### Task goal
Read the records and gather each line that includes "stroke".

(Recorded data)
══════

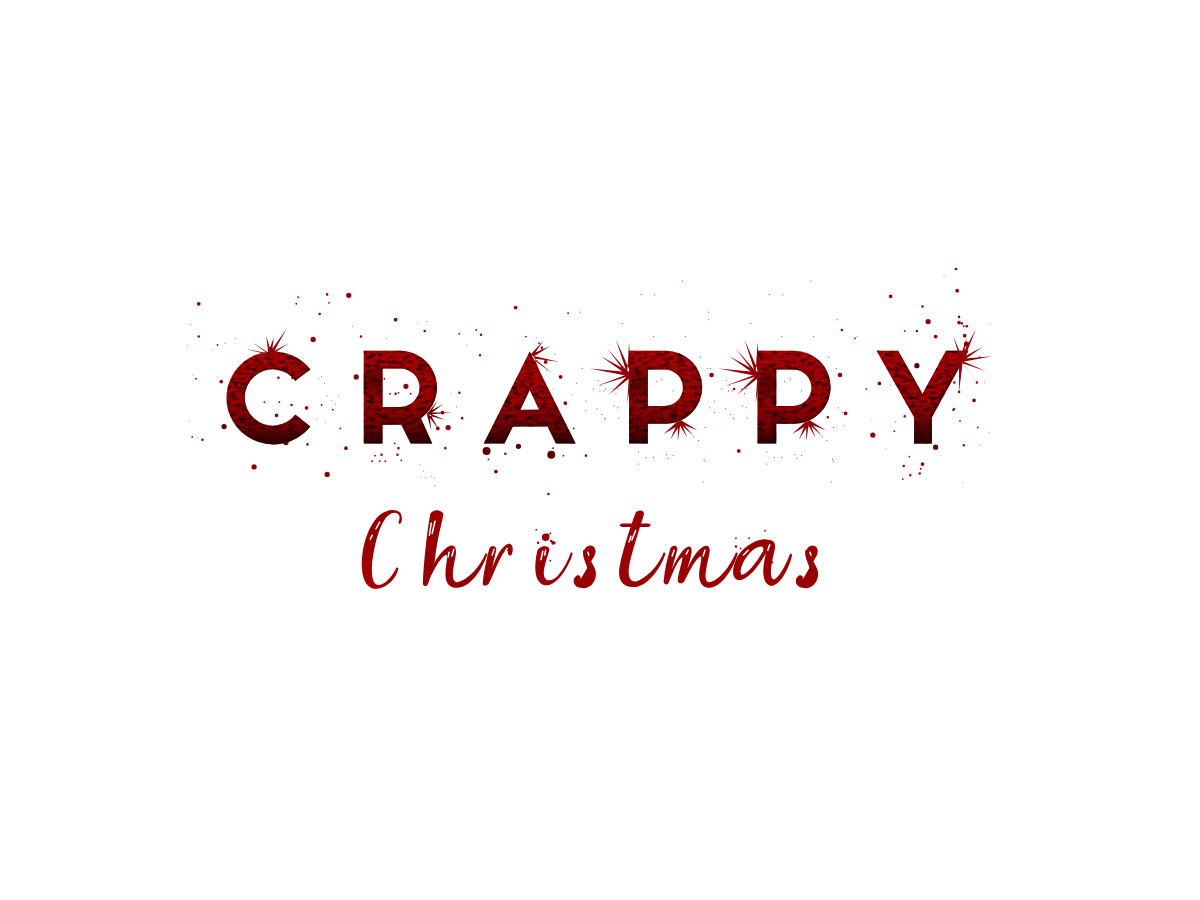
<!DOCTYPE html>
<html lang="en">
<head>
<meta charset="utf-8">
<title>Crappy Christmas</title>
<style>
:root{--paper:#fff;--red-bright:#a90004;--red:#980003;--red-deep:#6a0004;--red-black:#2c0002;--dust:#8e0208}
*{margin:0;padding:0;box-sizing:border-box}
html,body{width:1200px;height:900px;overflow:hidden;background:var(--paper)}
h1{width:1200px;height:900px;font-size:0;line-height:0}
svg{display:block;width:1200px;height:900px}
.foil-top{stop-color:var(--red-bright)}
.foil-mid{stop-color:var(--red)}
.foil-low{stop-color:var(--red-deep)}
.foil-base{stop-color:var(--red-black)}
.headline{fill:url(#foil);fill-rule:evenodd}
.sheen-shade{fill:url(#shade)}
.sparks{fill:var(--dust)}
.sparks .low{fill:var(--red-deep)}
.dust{fill:none;stroke:var(--dust);stroke-linecap:round}
.dust .dark{stroke:#5c0205}
.dust .haze{stroke-width:1.1;opacity:.65}
.dust .speck{stroke-width:1.9}
.dust .small{stroke-width:2.7}
.dust .medium{stroke-width:4}
.dust .large{stroke-width:5.6}
.script{fill:url(#ink);fill-rule:evenodd}
.script .hair{fill:none;stroke:url(#ink);stroke-width:2.6;stroke-linecap:round;stroke-linejoin:round}
.glints{fill:none;stroke:var(--paper);stroke-width:1.6;stroke-linecap:round}
</style>
</head>
<body>
<h1 aria-label="Crappy Christmas">
<svg viewBox="0 0 1280 960" role="img" aria-label="Crappy Christmas in red foil lettering with sparkles">
<defs>
  <linearGradient id="foil" gradientUnits="userSpaceOnUse" x1="0" y1="374" x2="0" y2="474">
    <stop class="foil-top" offset="0"/><stop class="foil-mid" offset=".55"/><stop class="foil-low" offset=".82"/><stop class="foil-base" offset="1"/>
  </linearGradient>
  <linearGradient id="ink" gradientUnits="userSpaceOnUse" x1="386" y1="628" x2="440" y2="544">
    <stop class="foil-top" offset="0"/><stop offset=".6" stop-color="#920003"/><stop class="foil-mid" offset="1"/>
  </linearGradient>
  <radialGradient id="shade"><stop offset="0" stop-color="#2c0002" stop-opacity=".6"/><stop offset="1" stop-color="#2c0002" stop-opacity="0"/></radialGradient>
  <filter id="leather" x="-5%" y="-5%" width="110%" height="110%" color-interpolation-filters="sRGB">
    <feTurbulence type="fractalNoise" baseFrequency=".13 .26" numOctaves="3" seed="8" result="grain"/>
    <feColorMatrix in="grain" type="matrix" values="0 0 0 0 .12  0 0 0 0 0  0 0 0 0 0  2.6 0 0 0 -1.15" result="creases"/>
    <feComposite in="creases" in2="SourceAlpha" operator="in" result="inside"/>
    <feGaussianBlur in="SourceAlpha" stdDeviation="1.3" result="soft"/>
    <feOffset in="soft" dx="-.6" dy="-1" result="lifted"/>
    <feComposite in="SourceAlpha" in2="lifted" operator="out" result="rim"/>
    <feFlood flood-color="#2c0002" flood-opacity=".75"/>
    <feComposite in2="rim" operator="in" result="edge"/>
    <feMerge><feMergeNode in="SourceGraphic"/><feMergeNode in="inside"/><feMergeNode in="edge"/></feMerge>
  </filter>
  <path id="letter-p" d="M671 374H710A39 39 0 0 1 710 452H691V473H671ZM691 394V433H709A19.5 19.5 0 0 0 709 394Z"/>
  <clipPath id="letters">
    <path d="M331 394L315 406A30 30 0 1 0 315 442L331 455A50 49.5 0 1 1 331 394Z"/>
    <path clip-rule="evenodd" d="M388 374H427A39.5 39.5 0 0 1 449 446L461 473H438L428 453H408V473H388ZM408 393V434H427A20.5 20.5 0 0 0 427 393Z"/>
    <use href="#letter-p" clip-rule="evenodd"/>
    <use href="#letter-p" x="137" clip-rule="evenodd"/>
    <path d="M935 374H958L984 420L1009 374H1033L994 445V473H975V445Z"/>
  </clipPath>
  <g id="p-sparks">
    <path d="M672 396L657 362L669 399ZM672 397L641 380L669 400ZM672 397L629 393L670 401ZM672 398L636 412L671 401ZM672 398L649 421L673 402ZM671 399L669 430L674 400ZM669 398L671 365L673 397ZM670 397L648 372L669 400Z"/>
    <path class="low" d="M723 449L708 463L725 453ZM723 450L715 469L726 452ZM723 450L723 471L726 450ZM723 450L733 467L726 449ZM723 451L744 459L726 448ZM723 450L740 465L726 449Z"/>
  </g>
  <g id="p-dust">
    <path class="haze" d="M638 406h0M641 411h0M644 417h0M637 436h0M642 442h0M646 447h0M621 393h0M625 428h0M683 462h0M690 458h0M697 488h0M713 489h0M718 486h0M756 341h0M747 381h0M751 490h0M757 435h0M762 440h0M679 463h0M619 333h0"/>
    <path class="speck" d="M684 314h0M698 314.500h0M640 417h0M646 415h0M657 405h0M633 415h0M660 446h0M655 433h0M686 407h0M700 407h0M718 417h0M715 434h0M681 495h0M689 488h0M752 492h0M745 470h0M752 456h0"/>
    <path class="small" d="M654 415h0M659 414.500h0M659 435h0M657 420h0M697 359h0M736 402h0M729 404h0M731 359h0M740 466h0M711 485h0M681 482h0M645 446h0M755 393h0"/>
    <path class="medium" d="M664 345h0M728 300h0"/>
    <path class="large dark" d="M706 405h0"/>
    <path class="large" d="M759 400h0" style="stroke-width:5"/>
  </g>
  <g id="letter-s">
    <path class="hair" d="M634 593C639 583 629 578 624 585C619 592 626 600 629 608C632 618 627 627 620 627C612 627 609 618 615 614C619 612 621 617 618 620"/>
    <path d="M622 587C621 596 627 603 627 610C627 618 624 625 619 627C630 630 638 618 635 608C633 600 626 595 626 586Z"/>
  </g>
</defs>

<g id="dust" class="dust">
  <path class="haze" d="M200 369h0M203 346h0M206 400h0M227 373h0M240 366h0M251 361h0M211 467h0M217 469h0M202 449h0M340 404h0M343 402h0M346 409h0M349 422h0M354 427h0M358 431h0M361 423h0M338 447h0M347 451h0M412 361h0M376 348h0M446 345h0M455 343h0M448 496h0M452 503h0M463 510h0M460 508h0M454 509h0M464 518h0M449 509h0M481 420h0M487 434h0M493 447h0M572 360h0M592 378h0M583 395h0M590 415h0M577 417h0M610 421h0M615 409h0M498 368h0M625 438h0M1007 295h0M1056 345h0M1050 408h0M1055 461h0M1045 475h0M914 359h0M900 454h0M958 399h0M954 404h0M962 396h0M950 411h0M1027 515h0M750 514h0M887 514h0M945 479h0M930 447h0M955 450h0"/>
  <path class="speck" d="M205 466h0M316 324h0M318 317h0M351 323h0M232 368h0M209 404h0M282 429h0M298 429h0M310 451h0M343 432h0M363 457h0M355 437h0M397 492h0M400 486h0M405 492h0M411 492h0M428 491h0M416 420h0M425 419h0M438 420h0M410 404h0M421 473h0M490 356h0M508 352h0M606 334h0M575 366h0M578 372h0M561 359h0M590 478h0M612 457h0M583 437h0M574 433h0M601 486h0M521 490h0M1019 287h0M1028 348h0M1032 348h0M1045 381h0M1009 396h0M1012 408h0M1018 436h0M970 487h0M982 500h0M963 511h0M1024 449h0M1043 456h0M965 353h0M912 361h0M924 415h0M954 460h0"/>
  <path class="small" d="M349 314h0M341 335h0M212 359h0M216 469h0M297 403h0M312 403h0M311 432h0M328 474h0M385 359h0M453 353h0M513 357h0M512 379h0M490 419h0M493 446h0M461 428h0M422 420h0M425 478h0M424 485h0M407 485h0M475 478h0M539 484h0M585 527h0M578 371h0M549 420h0M625 486h0M1020 287h0M984 327h0M1023 338h0M1026 345h0M1031 348h0M1023 418h0M1018 408h0M1042 408h0M1017 437h0M971 507h0M981 505h0M964 497h0M978 353h0M965 444h0M1028 475h0M883 445h0M898 352h0M783 415h0"/>
  <path class="medium" d="M212 324h0M422 341h0M236 407h0M295 443h0M327 435h0M369 478h0M472 440h0M467 457h0M550 328h0M598 402h0M572 405h0M529 503h0M603 430h0M788 481h0M950 316h0M1021 310h0M1023 344h0M998 359h0M1029 358h0M1039 427h0M938 409h0M902 441h0M984 495h0M582 386h0"/>
  <path class="large" d="M372 315h0M334 362h0M380 402h0M433 412h0M478 456h0M271 498h0M349 506h0M990 343h0M1031 367h0M931 464h0"/>
  <path class="large dark" d="M239 455h0M305 472h0M553 476h0M998 477h0M978 390h0"/>
  <path class="dark" d="M519 481h0M588 485h0" stroke-width="8.500"/>
  <use href="#p-dust"/>
  <use href="#p-dust" x="137"/>
</g>

<g id="headline-crappy" class="headline" filter="url(#leather)">
  <path d="M331 394L315 406A30 30 0 1 0 315 442L331 455A50 49.500 0 1 1 331 394Z"/>
  <path d="M388 374H427A39.500 39.500 0 0 1 449 446L461 473H438L428 453H408V473H388ZM408 393V434H427A20.500 20.500 0 0 0 427 393Z"/>
  <path d="M565 375L614 473H593L584 455H547L538 473H516ZM565 416L555 437H575Z"/>
  <use href="#letter-p"/>
  <use href="#letter-p" x="137"/>
  <path d="M935 374H958L984 420L1009 374H1033L994 445V473H975V445Z"/>
</g>
<g id="sheen" class="sheen-shade" clip-path="url(#letters)">
  <ellipse cx="396" cy="406" rx="26" ry="20"/>
  <ellipse cx="679" cy="410" rx="26" ry="22"/>
  <ellipse cx="816" cy="410" rx="26" ry="22"/>
  <ellipse cx="986" cy="466" rx="26" ry="20"/>
</g>

<g id="sparks" class="sparks">
  <path d="M286 376L269 365L287 378ZM286 376L284 358L289 375ZM287 377L306 350L291 377ZM286 376L292 360L290 376ZM287 377L308 366L289 379ZM286 377L262 372L287 379Z"/>
  <path class="low" d="M456 440L473 431L458 442ZM456 440L483 440L457 442ZM456 440L475 448L456 443ZM455 441L468 458L458 440ZM455 441L460 459L458 440ZM456 441L467 427L458 442Z"/>
  <path d="M566 378L580 363L569 379ZM566 378L587 369L568 381ZM566 379L597 386L567 382ZM566 379L589 398L567 382ZM566 380L580 408L569 379ZM566 380L568 402L569 379Z"/>
  <use href="#p-sparks"/>
  <use href="#p-sparks" x="137"/>
  <path d="M1024 383L1041 351L1028 384ZM1024 383L1058 380L1026 386ZM1024 384L1052 396L1025 387ZM1024 384L1043 408L1026 386ZM1023 384L1023 418L1027 385ZM1024 384L1003 401L1027 386ZM1024 383L1017 359L1027 383ZM1024 382L1031 360L1027 384ZM1025 382L1048 370L1027 385ZM1024 383L1000 384L1026 386Z"/>
</g>

<g id="script-christmas" class="script">
  <path id="letter-c" d="M425 558C429 561 430 552 427 547C423 542 412 543 404 550C392 562 385 585 386 606C387 622 394 629 403 628C414 626 423 616 425 606L423 605C419 614 411 624 403 624C397 623 396 612 397 600C399 582 404 563 411 553C416 546 424 545 426 550C427 553 425 556 425 558Z"/>
  <g id="letter-h">
    <path d="M459 548C462 543 470 543 473 548C472 556 466 575 464 597C460 610 458 620 456 624C454 626 451 625 451 622C452 600 455 570 459 548Z"/>
    <path d="M456 614C462 600 472 585 480 582C488 580 487 590 485 598C482 612 482 621 488 621C500 618 512 604 518 590L520 591C513 611 500 627 488 627C475 627 474 616 476 602C477 596 478 591 475 592C468 596 461 612 456 622Z"/>
  </g>
  <path id="letter-r" d="M522 585C525 580 531 583 529 588C527 596 526 602 525 606C530 592 535 583 542 580C547 579 548 586 546 591C545 594 541 592 542 589C541 585 538 588 535 593C529 604 525 616 521 623C518 626 514 625 515 621C516 610 519 596 522 585Z"/>
  <g id="letter-i">
    <path d="M573 588C575 581 587 581 586 587C583 596 580 606 580 612C581 622 589 620 595 614C601 607 606 598 609 589L611 590C606 607 592 627 580 624C569 620 570 602 573 588Z"/>
    <circle cx="582" cy="573" r="4"/>
  </g>
  <use href="#letter-s"/>
  <g id="letter-t">
    <path d="M678 547C681 543 687 544 687 548C682 565 674 588 671 604C669 618 674 623 682 619C693 613 703 602 708 589L710 590C705 606 692 623 679 626C664 628 658 618 661 604C664 588 671 566 678 547Z"/>
    <path d="M664 558.500H691C695 559 695 562 691 562H664C660 562 660 559 664 558.500Z"/>
  </g>
  <path id="letter-m" d="M715 585C718 580 724 582 722 588C720 595 718 602 717 607C722 595 729 584 735 583C739 583 738 590 736 597L733 607C738 595 746 583 753 582C759 582 757 590 755 598C752 612 751 621 757 621C767 619 779 604 785 589L787 590C782 608 769 626 757 627C746 627 744 616 747 603C748 597 749 592 746 594C740 599 734 612 730 620C727 624 722 622 723 618C724 609 728 599 728 594C722 598 717 613 713 622C711 625 707 623 708 619C709 607 712 595 715 585Z"/>
  <path id="letter-a" d="M820 576C812 573 796 580 787 593C780 606 780 617 788 619C798 619 810 603 817 590C813 606 812 622 822 625C832 625 841 608 845 592L843 590C838 603 830 618 825 618C820 616 823 600 826 588C828 580 826 576 820 576ZM812 583C815 583 815 587 812 591C805 603 795 614 791 613C788 610 792 599 798 592C803 586 808 583 812 583Z"/>
  <use href="#letter-s" x="237"/>
</g>
<g id="script-glints" class="glints">
  <path d="M401 564L405 557M395 575L397 571M461 569L464 556M458 571L460 558M484 586L482 593M479 589L478 594M527 586L525 592M541 585L539 588M579 588L577 597M582 587L581 592M627 589L628 592M674 576L678 566M671 578L673 572M719 587L717 593M752 587L750 593M734 587L732 591M821 581L819 587M793 592L798 587M864 589L865 592"/>
</g>
<g id="script-dust" class="dust">
  <path class="speck" d="M572 565h0M587 569h0M592 579h0M587 598h0M785 574h0M799 574h0M816 566h0M790 585h0M824 600h0M578 606h0"/>
  <path class="small" d="M574 579h0M588 577h0M785 583h0"/>
  <path class="medium" d="M590 579h0M584 571h0"/>
</g>
</svg>
</h1>
</body>
</html>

══════

### Result
.dust{fill:none;stroke:var(--dust);stroke-linecap:round}
.dust .dark{stroke:#5c0205}
.dust .haze{stroke-width:1.1;opacity:.65}
.dust .speck{stroke-width:1.9}
.dust .small{stroke-width:2.7}
.dust .medium{stroke-width:4}
.dust .large{stroke-width:5.6}
.script .hair{fill:none;stroke:url(#ink);stroke-width:2.6;stroke-linecap:round;stroke-linejoin:round}
.glints{fill:none;stroke:var(--paper);stroke-width:1.6;stroke-linecap:round}
    <path class="large" d="M759 400h0" style="stroke-width:5"/>
  <path class="dark" d="M519 481h0M588 485h0" stroke-width="8.500"/>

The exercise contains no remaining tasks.